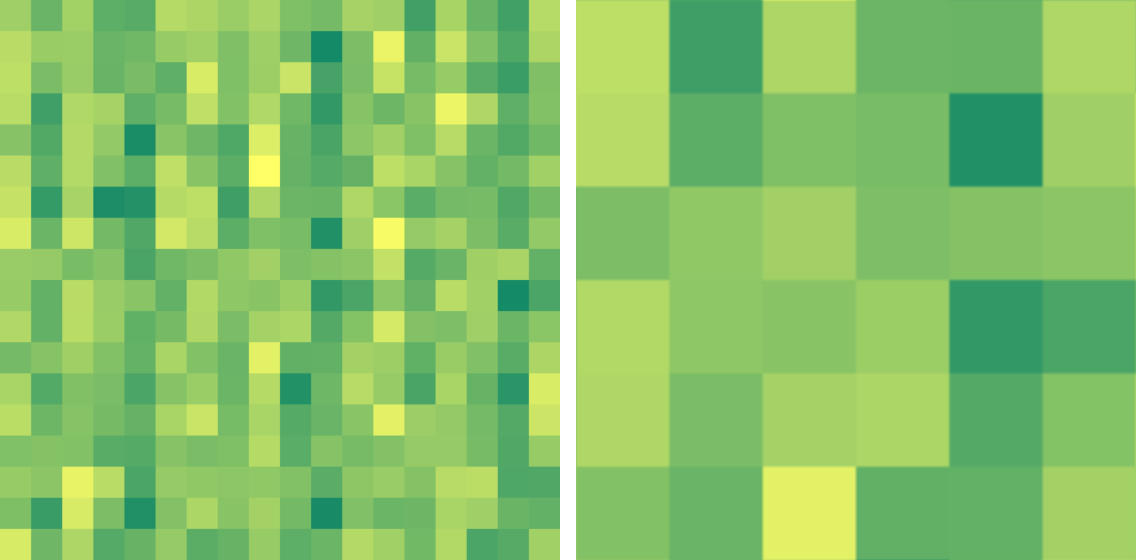
Left, the full canvas; right, a detail of the centre.
Give the GLSL for this texture, as a three.js fragment shader.

```glsl
// An 18 by 18 mosaic of flat squares, shaded from deep green to yellow by loosely repeating noise.
varying vec2 vUv;

// Unit gradient with a random direction at a lattice point
vec2 gradientAt(vec2 lattice, float seed) {
  vec3 q = fract(vec3(lattice.xyx + seed) * vec3(0.1031, 0.1030, 0.0973));
  q += dot(q, q.yzx + 33.33);
  float angle = 6.2832 * fract((q.x + q.y) * q.z);
  return vec2(cos(angle), sin(angle));
}

// Gradient noise that tiles after the given period
float tiledNoise(vec2 p, vec2 period, float seed) {
  vec2 cell = floor(p);
  vec2 f = p - cell;
  vec2 fade = f * f * f * (f * (f * 6.0 - 15.0) + 10.0);
  float sum = 0.0;
  for (int j = 0; j < 2; j++) {
    for (int i = 0; i < 2; i++) {
      vec2 corner = vec2(float(i), float(j));
      vec2 weight = mix(1.0 - fade, fade, corner);
      vec2 gradient = gradientAt(mod(cell + corner, period), seed);
      sum += weight.x * weight.y * dot(gradient, f - corner);
    }
  }
  return sum;
}

// Tone of one square: upright streaks repeating every 6 squares, plus free variation
float squareTone(vec2 square) {
  vec2 center = clamp(square, 0.0, 17.0) + 0.5;
  float streaks = tiledNoise(center * vec2(1.0, 1.0 / 3.0), vec2(6.0, 2.0), 17.0);
  float variation = tiledNoise(center, vec2(18.0), 61.0);
  return clamp(0.52 + 0.63 * streaks + 0.46 * variation, 0.0, 1.0);
}

void main() {
  // Blend neighbouring squares only in a thin band along their shared edges
  vec2 p = vUv * 18.0 - 0.5;
  vec2 square = floor(p);
  vec2 blend = smoothstep(0.475, 0.525, p - square);
  float lower = mix(squareTone(square), squareTone(square + vec2(1.0, 0.0)), blend.x);
  float upper = mix(squareTone(square + vec2(0.0, 1.0)), squareTone(square + 1.0), blend.x);
  float tone = mix(lower, upper, blend.y);

  // Green to yellow ramp
  vec3 deepGreen = vec3(0.0, 0.5, 0.4);
  vec3 yellow = vec3(1.0, 1.0, 0.4);
  gl_FragColor = vec4(mix(deepGreen, yellow, tone), 1.0);
}
```
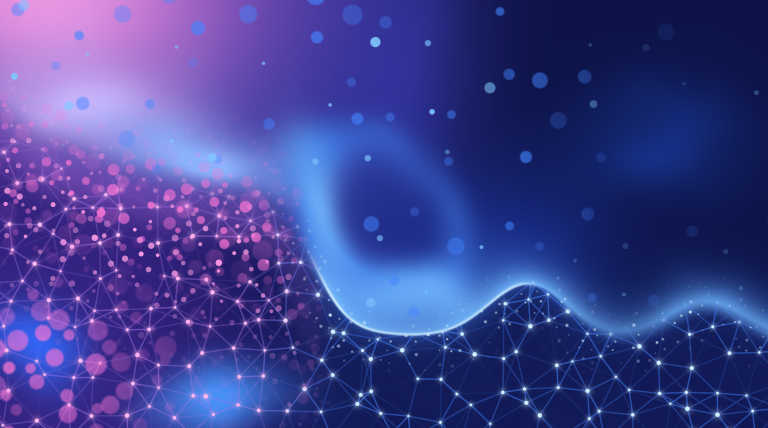
This background is drawn by a WebGL 2 fragment shader. Its source:

```glsl
#version 300 es
precision highp float;
// Abstract data landscape: soft coloured haze over a wave-shaped ridge, a plexus
// mesh below it and out-of-focus discs. Haze is a stack of Gaussian glows, the
// ridge is a height formula, dots and mesh come from jittered, hashed grids.
uniform vec2 u_resolution;
out vec4 fragColor;
const vec3 NAVY = vec3(.05, .075, .28);
const vec3 INDIGO = vec3(.18, .19, .58);
const vec3 VIOLET = vec3(.57, .32, .75);
const vec3 PINK = vec3(.91, .58, .88);
const vec3 LAVENDER = vec3(.80, .70, .98);
const vec3 AZURE = vec3(.24, .47, .90);
const vec3 SKY = vec3(.50, .78, 1.);
const vec3 ROSE = vec3(.98, .46, .84);
const vec3 ICE = vec3(.82, .94, 1.);
const float MESH_CELL = .066;
const float LINE_WIDTH = .001;
const float NODE_RADIUS = .0048;
vec3 col;

void tint(vec3 color, float amount) { col = mix(col, color, clamp(amount, 0., 1.)); }
float bell(float x) { return exp(-x * x); }
float glow(vec2 p, vec2 center, vec2 size) { return bell(length((p - center) / size)); }
vec2 hash2(vec2 p) {
  return fract(sin(vec2(dot(p, vec2(127.1, 311.7)), dot(p, vec2(269.5, 183.3)))) * 43758.55);
}
float noise(vec2 p) {
  vec2 i = floor(p), f = smoothstep(0., 1., p - i);
  return mix(mix(hash2(i).x, hash2(i + vec2(1, 0)).x, f.x),
             mix(hash2(i + vec2(0, 1)).x, hash2(i + 1.).x, f.x), f.y);
}
// Height of the wave: long left slope, steep drop, two crests
float ridge(float x) {
  return .21 + .21 * exp(-3.7 * x) + .32 / (1. + exp((x - .735) / .04))
    + .125 * bell((x - 1.233) / .13) + .085 * bell((x - 1.65) / .13);
}
float segment(vec2 p, vec2 a, vec2 b) {
  vec2 d = b - a;
  return length(p - a - d * clamp(dot(p - a, d) / dot(d, d), 0., 1.));
}
// Randomly sized discs, one at most per grid cell
float scatter(vec2 p, float cell, vec2 radii, float density, float soft, float seed) {
  float sum = 0.;
  for (int k = 0; k < 9; k++) {
    vec2 c = floor(p / cell) + vec2(k % 3 - 1, k / 3 - 1);
    vec2 h = hash2(c + seed), g = hash2(c + seed + 57.);
    float r = mix(radii.x, radii.y, g.x * g.x);
    float disc = 1. - smoothstep(r - soft, r + soft, length(p - (c + .1 + .8 * h) * cell));
    sum += disc * step(g.y, density) * mix(.4, 1., fract(g.x * 7.3));
  }
  return min(sum, 1.);
}
// Plexus: x = lines, y = nodes
vec2 mesh(vec2 p, float pixel) {
  vec2 pts[9], net = vec2(0);
  for (int k = 0; k < 9; k++) {
    vec2 c = floor(p / MESH_CELL) + vec2(k % 3 - 1, k / 3 - 1);
    pts[k] = (c + .1 + .8 * hash2(c)) * MESH_CELL;
    float r = NODE_RADIUS * (.6 + .6 * hash2(c + 9.).x), d = length(p - pts[k]);
    net.y = max(net.y, max(1. - smoothstep(r - pixel, r + pixel, d), .35 * bell(d / r * .5)));
  }
  for (int k = 0; k < 13; k++) {
    if (k == 4) continue;
    vec2 a = k < 9 ? pts[4] : pts[k < 11 ? 1 : 7];
    vec2 b = k < 9 ? pts[k] : pts[k % 2 == 1 ? 3 : 5];
    float stroke = 1. - smoothstep(0., LINE_WIDTH + pixel, segment(p, a, b));
    net.x = max(net.x, stroke * (1. - smoothstep(.05, .125, length(a - b))));
  }
  return net;
}
void main() {
  vec2 p = gl_FragCoord.xy / u_resolution.y;
  float pixel = 1. / u_resolution.y;
  float smoke = .65 + .35 * noise(p * 5.) + .35 * noise(p * 10. + 4.);
  vec2 w = p + .07 * (vec2(noise(p * 6. + 8.), noise(p * 6. + 19.)) - .5);
  float slope = (ridge(p.x + .004) - ridge(p.x - .004)) / .008;
  float d = (p.y - ridge(p.x)) / sqrt(1. + slope * slope);
  float right = smoothstep(.55, .8, p.x), west = 1. - right;
  // Backdrop and haze
  col = mix(INDIGO, NAVY, smoothstep(.75, 1.3, p.x));
  tint(VIOLET, .95 * glow(p, vec2(.25, 1.03), vec2(.43, .33)));
  tint(PINK, glow(p, vec2(.1, 1.), vec2(.34, .21)));
  tint(INDIGO * 1.15, .6 * glow(w, vec2(.93, .82), vec2(.12, .25)));
  tint(vec3(.11, .20, .60), .7 * glow(p, vec2(1.2, .42), vec2(.23, .18)));
  tint(vec3(.10, .22, .59), .7 * smoke * glow(w, vec2(1.54, .67), vec2(.2, .12)));
  tint(LAVENDER, .9 * smoke * glow(w, vec2(.18, .75), vec2(.25, .13)));
  tint(vec3(.55, .70, .99), smoke * glow(w + vec2(0, .25 * (p.x - .5)), vec2(.5, .61), vec2(.26, .085)));
  // Hollow curl of smoke above the trough
  vec2 q = (w - vec2(.9, .48)) / vec2(.165, .18);
  q.x += .35 * q.y;
  tint(vec3(.09, .15, .52), .6 * bell(length(q) / .8));
  tint(AZURE, bell((length(q) - 1.) / .35) * smoke * mix(1., .5, smoothstep(-.4, .9, q.x + .6 * q.y)));
  tint(SKY, .6 * smoke * glow(w + vec2(.3 * (p.y - .5), 0), vec2(.76, .5), vec2(.06, .17)));
  tint(SKY, .8 * smoke * glow(w, vec2(1., .28), vec2(.22, .065)));
  // Light lying on the ridge
  float crest = right * exp(-max(d, 0.) / mix(.07, .05, smoothstep(1.1, 1.4, p.x)));
  crest *= 1. - smoothstep(.33, .55, p.y);
  tint(mix(AZURE, SKY, .8 * crest), .9 * crest * smoke);
  // Ground under the ridge
  float blur = mix(.09, .006, right) + .035 * smoothstep(1.25, 1.5, p.x);
  float below = 1. - smoothstep(-blur, blur * .5, d);
  vec3 ground = mix(vec3(.20, .13, .49), vec3(.05, .075, .31), smoothstep(.25, .85, p.x));
  tint(mix(ground, AZURE, .45 * right * exp(min(d, 0.) / .025)), below * .95);
  tint(vec3(.66, .42, .86), .6 * smoothstep(-.17, .0, d) * below * west * smoke);
  tint(vec3(.20, .40, .97), smoke * glow(w, vec2(.05, .2), vec2(.12, .1)));
  tint(vec3(.28, .56, .96), smoke * glow(w, vec2(.53, .05), vec2(.15, .08)));
  // Mesh, crest line and sparkles
  vec2 net = mesh(p, pixel) * below;
  tint(mix(vec3(.66, .46, .92), AZURE * 1.2, right), .48 * net.x);
  tint(mix(vec3(1., .72, .94), ICE, right), net.y);
  float edge = bell(d / .0035) * right * (1. - smoothstep(1.2, 1.28, p.x));
  tint(ICE, .75 * edge * (1. - smoothstep(.3, .45, p.y)) * smoke);
  float dust = scatter(p, .028, vec2(.0015, .004), .75, pixel, 31.);
  tint(ICE, dust * right * bell((d + .025) / .05));
  // Rose discs on the left, blue discs in the air
  float band = west * bell((d + .08) / .12), corner = glow(p, vec2(.08, .13), vec2(.28, .2));
  float beads = scatter(p, .038, vec2(.004, .008), .8, .0015, 5.);
  tint(vec3(1., .62, .90), beads * west * bell((d + .15) / .17));
  tint(ROSE, .95 * band * scatter(p, .045, vec2(.006, .015), .75, .002, 3.));
  tint(ROSE, .85 * max(corner, .4 * band) * scatter(p, .06, vec2(.012, .027), .75, .004, 12.));
  float air = smoothstep(-.02, .06, d) * (1. - .7 * smoothstep(1.2, 1.5, p.x));
  tint(AZURE * 1.12, .65 * air * scatter(p, .11, vec2(.01, .024), .5, .003, 71.));
  tint(SKY, air * scatter(p, .12, vec2(.004, .013), .45, .002, 23.));
  fragColor = vec4(col, 1.);
}
```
= = =
* EXERCISE GOAL
Where a line in the records above holds the string "floor", it counts toward the total; give that total alone.

* SOLUTION TO THIS TASK
5